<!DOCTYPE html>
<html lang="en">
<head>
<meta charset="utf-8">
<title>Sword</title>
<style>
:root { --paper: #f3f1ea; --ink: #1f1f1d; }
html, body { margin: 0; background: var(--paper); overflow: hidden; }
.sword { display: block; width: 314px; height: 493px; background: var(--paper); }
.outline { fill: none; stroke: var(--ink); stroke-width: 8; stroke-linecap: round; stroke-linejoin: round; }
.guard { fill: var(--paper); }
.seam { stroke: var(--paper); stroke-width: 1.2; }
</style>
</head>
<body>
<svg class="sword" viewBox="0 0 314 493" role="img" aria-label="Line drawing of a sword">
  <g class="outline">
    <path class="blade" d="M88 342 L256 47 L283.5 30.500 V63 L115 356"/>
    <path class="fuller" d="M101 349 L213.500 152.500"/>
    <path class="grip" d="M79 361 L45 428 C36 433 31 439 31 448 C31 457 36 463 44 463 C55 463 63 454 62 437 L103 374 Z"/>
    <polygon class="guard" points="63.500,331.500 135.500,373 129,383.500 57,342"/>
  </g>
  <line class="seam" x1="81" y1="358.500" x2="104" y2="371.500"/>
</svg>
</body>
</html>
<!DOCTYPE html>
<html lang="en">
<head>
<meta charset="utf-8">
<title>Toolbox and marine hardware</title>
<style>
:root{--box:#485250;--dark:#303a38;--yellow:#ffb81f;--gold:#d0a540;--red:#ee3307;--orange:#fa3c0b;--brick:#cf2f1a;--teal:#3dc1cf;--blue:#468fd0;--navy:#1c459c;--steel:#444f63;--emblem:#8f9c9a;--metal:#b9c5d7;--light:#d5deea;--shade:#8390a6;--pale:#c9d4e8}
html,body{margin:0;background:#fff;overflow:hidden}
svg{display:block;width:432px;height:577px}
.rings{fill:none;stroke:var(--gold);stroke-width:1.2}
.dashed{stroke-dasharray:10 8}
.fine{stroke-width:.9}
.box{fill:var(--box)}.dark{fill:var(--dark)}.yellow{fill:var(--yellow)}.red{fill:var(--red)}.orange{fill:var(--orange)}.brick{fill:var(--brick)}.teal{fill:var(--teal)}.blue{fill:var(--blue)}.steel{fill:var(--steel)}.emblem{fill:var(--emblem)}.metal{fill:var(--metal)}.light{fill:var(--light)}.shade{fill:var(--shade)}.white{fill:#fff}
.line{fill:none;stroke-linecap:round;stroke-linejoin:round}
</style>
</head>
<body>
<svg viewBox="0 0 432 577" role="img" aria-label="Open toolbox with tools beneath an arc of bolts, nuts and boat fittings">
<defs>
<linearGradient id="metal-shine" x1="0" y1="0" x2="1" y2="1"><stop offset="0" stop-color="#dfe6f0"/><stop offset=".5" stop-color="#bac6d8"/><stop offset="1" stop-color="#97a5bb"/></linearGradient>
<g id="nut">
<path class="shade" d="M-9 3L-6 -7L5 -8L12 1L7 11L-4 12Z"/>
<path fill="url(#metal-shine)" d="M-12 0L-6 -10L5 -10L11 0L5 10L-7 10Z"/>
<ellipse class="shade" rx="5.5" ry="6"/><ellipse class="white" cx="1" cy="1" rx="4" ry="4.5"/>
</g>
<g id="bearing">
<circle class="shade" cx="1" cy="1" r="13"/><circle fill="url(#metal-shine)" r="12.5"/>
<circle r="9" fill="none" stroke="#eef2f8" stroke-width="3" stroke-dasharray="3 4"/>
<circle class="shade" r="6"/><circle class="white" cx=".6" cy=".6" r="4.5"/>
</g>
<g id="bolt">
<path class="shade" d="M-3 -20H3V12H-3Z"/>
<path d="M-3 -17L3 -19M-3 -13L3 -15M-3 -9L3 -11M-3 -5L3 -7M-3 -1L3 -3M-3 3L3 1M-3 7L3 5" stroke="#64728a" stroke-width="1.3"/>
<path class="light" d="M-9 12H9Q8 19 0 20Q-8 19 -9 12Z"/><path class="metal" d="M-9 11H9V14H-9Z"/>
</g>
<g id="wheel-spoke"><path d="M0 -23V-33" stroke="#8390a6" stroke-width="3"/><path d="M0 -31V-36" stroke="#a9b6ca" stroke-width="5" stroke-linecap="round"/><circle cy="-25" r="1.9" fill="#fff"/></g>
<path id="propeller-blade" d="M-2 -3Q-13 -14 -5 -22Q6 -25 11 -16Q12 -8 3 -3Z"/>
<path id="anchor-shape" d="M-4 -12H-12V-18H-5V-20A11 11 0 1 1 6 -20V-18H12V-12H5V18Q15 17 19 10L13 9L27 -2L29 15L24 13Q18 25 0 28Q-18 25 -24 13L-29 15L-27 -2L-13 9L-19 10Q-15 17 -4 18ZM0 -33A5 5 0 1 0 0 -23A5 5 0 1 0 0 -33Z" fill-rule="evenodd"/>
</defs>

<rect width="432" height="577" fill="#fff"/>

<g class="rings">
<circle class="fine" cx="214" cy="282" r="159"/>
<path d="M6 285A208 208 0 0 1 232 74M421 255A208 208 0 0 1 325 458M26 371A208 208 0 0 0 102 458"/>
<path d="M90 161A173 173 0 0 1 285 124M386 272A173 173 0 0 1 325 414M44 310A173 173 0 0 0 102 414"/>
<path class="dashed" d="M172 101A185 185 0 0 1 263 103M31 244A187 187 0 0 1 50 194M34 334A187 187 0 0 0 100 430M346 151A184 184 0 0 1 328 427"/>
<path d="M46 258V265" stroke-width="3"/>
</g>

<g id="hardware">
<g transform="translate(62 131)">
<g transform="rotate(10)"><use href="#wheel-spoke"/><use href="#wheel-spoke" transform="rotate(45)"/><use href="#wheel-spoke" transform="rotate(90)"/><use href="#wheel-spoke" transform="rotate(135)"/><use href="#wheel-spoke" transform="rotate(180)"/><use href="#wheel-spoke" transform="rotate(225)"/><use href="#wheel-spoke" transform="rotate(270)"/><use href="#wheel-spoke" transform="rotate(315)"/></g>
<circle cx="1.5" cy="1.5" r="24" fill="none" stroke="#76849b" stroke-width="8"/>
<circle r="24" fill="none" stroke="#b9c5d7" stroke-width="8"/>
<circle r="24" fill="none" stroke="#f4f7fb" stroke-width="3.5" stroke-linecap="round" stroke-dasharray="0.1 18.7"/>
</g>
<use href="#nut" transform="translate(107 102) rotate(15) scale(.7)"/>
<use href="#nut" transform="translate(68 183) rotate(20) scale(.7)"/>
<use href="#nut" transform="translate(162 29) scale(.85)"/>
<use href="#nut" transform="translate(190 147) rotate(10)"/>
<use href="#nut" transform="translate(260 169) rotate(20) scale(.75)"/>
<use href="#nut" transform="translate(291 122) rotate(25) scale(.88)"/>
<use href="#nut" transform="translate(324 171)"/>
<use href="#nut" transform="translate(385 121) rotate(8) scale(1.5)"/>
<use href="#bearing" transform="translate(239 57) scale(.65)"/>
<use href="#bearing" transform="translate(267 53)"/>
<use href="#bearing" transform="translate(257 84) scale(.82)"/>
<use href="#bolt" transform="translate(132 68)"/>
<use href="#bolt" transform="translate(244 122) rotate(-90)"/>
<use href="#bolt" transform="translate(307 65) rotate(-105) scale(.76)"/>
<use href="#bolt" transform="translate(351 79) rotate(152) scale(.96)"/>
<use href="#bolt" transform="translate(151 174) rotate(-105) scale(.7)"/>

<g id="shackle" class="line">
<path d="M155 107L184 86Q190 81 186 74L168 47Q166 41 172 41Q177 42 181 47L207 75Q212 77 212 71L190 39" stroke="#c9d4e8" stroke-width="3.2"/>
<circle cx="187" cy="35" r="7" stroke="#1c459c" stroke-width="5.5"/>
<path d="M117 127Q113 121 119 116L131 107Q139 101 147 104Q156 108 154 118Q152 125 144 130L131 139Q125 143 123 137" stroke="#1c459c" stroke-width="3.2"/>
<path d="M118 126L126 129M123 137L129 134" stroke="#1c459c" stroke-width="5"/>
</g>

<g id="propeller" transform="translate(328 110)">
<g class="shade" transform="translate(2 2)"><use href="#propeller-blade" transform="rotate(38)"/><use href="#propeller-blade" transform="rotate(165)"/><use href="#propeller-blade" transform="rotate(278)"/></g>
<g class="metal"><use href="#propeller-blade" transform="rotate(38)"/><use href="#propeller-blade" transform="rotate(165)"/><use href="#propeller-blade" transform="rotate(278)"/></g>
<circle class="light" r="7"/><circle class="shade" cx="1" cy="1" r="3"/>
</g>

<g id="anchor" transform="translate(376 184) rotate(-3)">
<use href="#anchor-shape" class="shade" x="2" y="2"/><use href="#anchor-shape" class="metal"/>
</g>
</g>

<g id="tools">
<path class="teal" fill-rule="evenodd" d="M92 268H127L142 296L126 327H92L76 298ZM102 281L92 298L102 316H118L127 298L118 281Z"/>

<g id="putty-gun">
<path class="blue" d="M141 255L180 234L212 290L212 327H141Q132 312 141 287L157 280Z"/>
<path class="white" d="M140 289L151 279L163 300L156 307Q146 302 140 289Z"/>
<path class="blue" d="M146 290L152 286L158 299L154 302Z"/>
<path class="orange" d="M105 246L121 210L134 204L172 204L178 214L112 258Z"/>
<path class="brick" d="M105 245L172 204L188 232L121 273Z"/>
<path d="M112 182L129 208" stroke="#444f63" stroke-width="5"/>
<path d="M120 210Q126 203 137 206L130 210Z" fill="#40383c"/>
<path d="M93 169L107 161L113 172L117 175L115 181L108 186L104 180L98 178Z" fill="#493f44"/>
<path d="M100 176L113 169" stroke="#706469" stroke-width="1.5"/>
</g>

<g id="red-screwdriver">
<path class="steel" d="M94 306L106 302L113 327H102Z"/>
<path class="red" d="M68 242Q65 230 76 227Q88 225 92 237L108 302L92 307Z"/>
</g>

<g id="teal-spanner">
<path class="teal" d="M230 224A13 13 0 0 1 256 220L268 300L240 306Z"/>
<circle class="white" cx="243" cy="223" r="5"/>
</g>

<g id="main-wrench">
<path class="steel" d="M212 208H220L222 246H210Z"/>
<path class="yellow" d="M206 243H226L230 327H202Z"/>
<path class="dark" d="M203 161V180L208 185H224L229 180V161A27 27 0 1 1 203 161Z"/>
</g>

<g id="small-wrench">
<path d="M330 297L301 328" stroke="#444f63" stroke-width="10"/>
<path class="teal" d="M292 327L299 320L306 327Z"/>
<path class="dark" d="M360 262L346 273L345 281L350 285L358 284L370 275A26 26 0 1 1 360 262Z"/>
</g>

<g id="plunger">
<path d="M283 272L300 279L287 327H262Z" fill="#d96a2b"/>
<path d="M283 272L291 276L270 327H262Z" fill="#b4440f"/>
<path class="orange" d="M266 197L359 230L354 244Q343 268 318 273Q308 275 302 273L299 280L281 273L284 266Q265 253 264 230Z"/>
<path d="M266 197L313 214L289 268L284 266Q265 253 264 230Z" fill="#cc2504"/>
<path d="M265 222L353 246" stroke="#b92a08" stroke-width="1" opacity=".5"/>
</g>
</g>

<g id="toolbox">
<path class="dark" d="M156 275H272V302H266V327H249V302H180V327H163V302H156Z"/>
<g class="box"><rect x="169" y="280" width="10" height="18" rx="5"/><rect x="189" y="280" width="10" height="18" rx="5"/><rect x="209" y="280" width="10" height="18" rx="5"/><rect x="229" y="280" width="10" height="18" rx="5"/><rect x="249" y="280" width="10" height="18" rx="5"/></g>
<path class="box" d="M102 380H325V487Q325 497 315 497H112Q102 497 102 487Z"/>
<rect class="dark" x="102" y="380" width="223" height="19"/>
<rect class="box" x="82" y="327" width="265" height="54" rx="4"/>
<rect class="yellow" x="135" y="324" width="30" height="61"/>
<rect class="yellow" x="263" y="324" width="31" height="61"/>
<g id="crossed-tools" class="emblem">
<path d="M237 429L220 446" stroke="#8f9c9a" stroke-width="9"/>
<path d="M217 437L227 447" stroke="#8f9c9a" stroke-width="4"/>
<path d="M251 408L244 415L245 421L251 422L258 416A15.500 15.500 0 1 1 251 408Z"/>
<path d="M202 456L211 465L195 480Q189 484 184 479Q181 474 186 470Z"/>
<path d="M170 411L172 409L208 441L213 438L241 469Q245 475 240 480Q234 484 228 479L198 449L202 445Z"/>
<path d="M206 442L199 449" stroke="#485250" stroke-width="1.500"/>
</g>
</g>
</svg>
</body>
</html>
################
= Task instructions =
Go through the listing above and write out exactly the lines starting with the one holding "-17L3 -19M-3 -13L3" and running through the one holding "-3Q-13 -14 -5", ends included, and no others.

= Solution to the exercise =
<path d="M-3 -17L3 -19M-3 -13L3 -15M-3 -9L3 -11M-3 -5L3 -7M-3 -1L3 -3M-3 3L3 1M-3 7L3 5" stroke="#64728a" stroke-width="1.3"/>
<path class="light" d="M-9 12H9Q8 19 0 20Q-8 19 -9 12Z"/><path class="metal" d="M-9 11H9V14H-9Z"/>
</g>
<g id="wheel-spoke"><path d="M0 -23V-33" stroke="#8390a6" stroke-width="3"/><path d="M0 -31V-36" stroke="#a9b6ca" stroke-width="5" stroke-linecap="round"/><circle cy="-25" r="1.9" fill="#fff"/></g>
<path id="propeller-blade" d="M-2 -3Q-13 -14 -5 -22Q6 -25 11 -16Q12 -8 3 -3Z"/>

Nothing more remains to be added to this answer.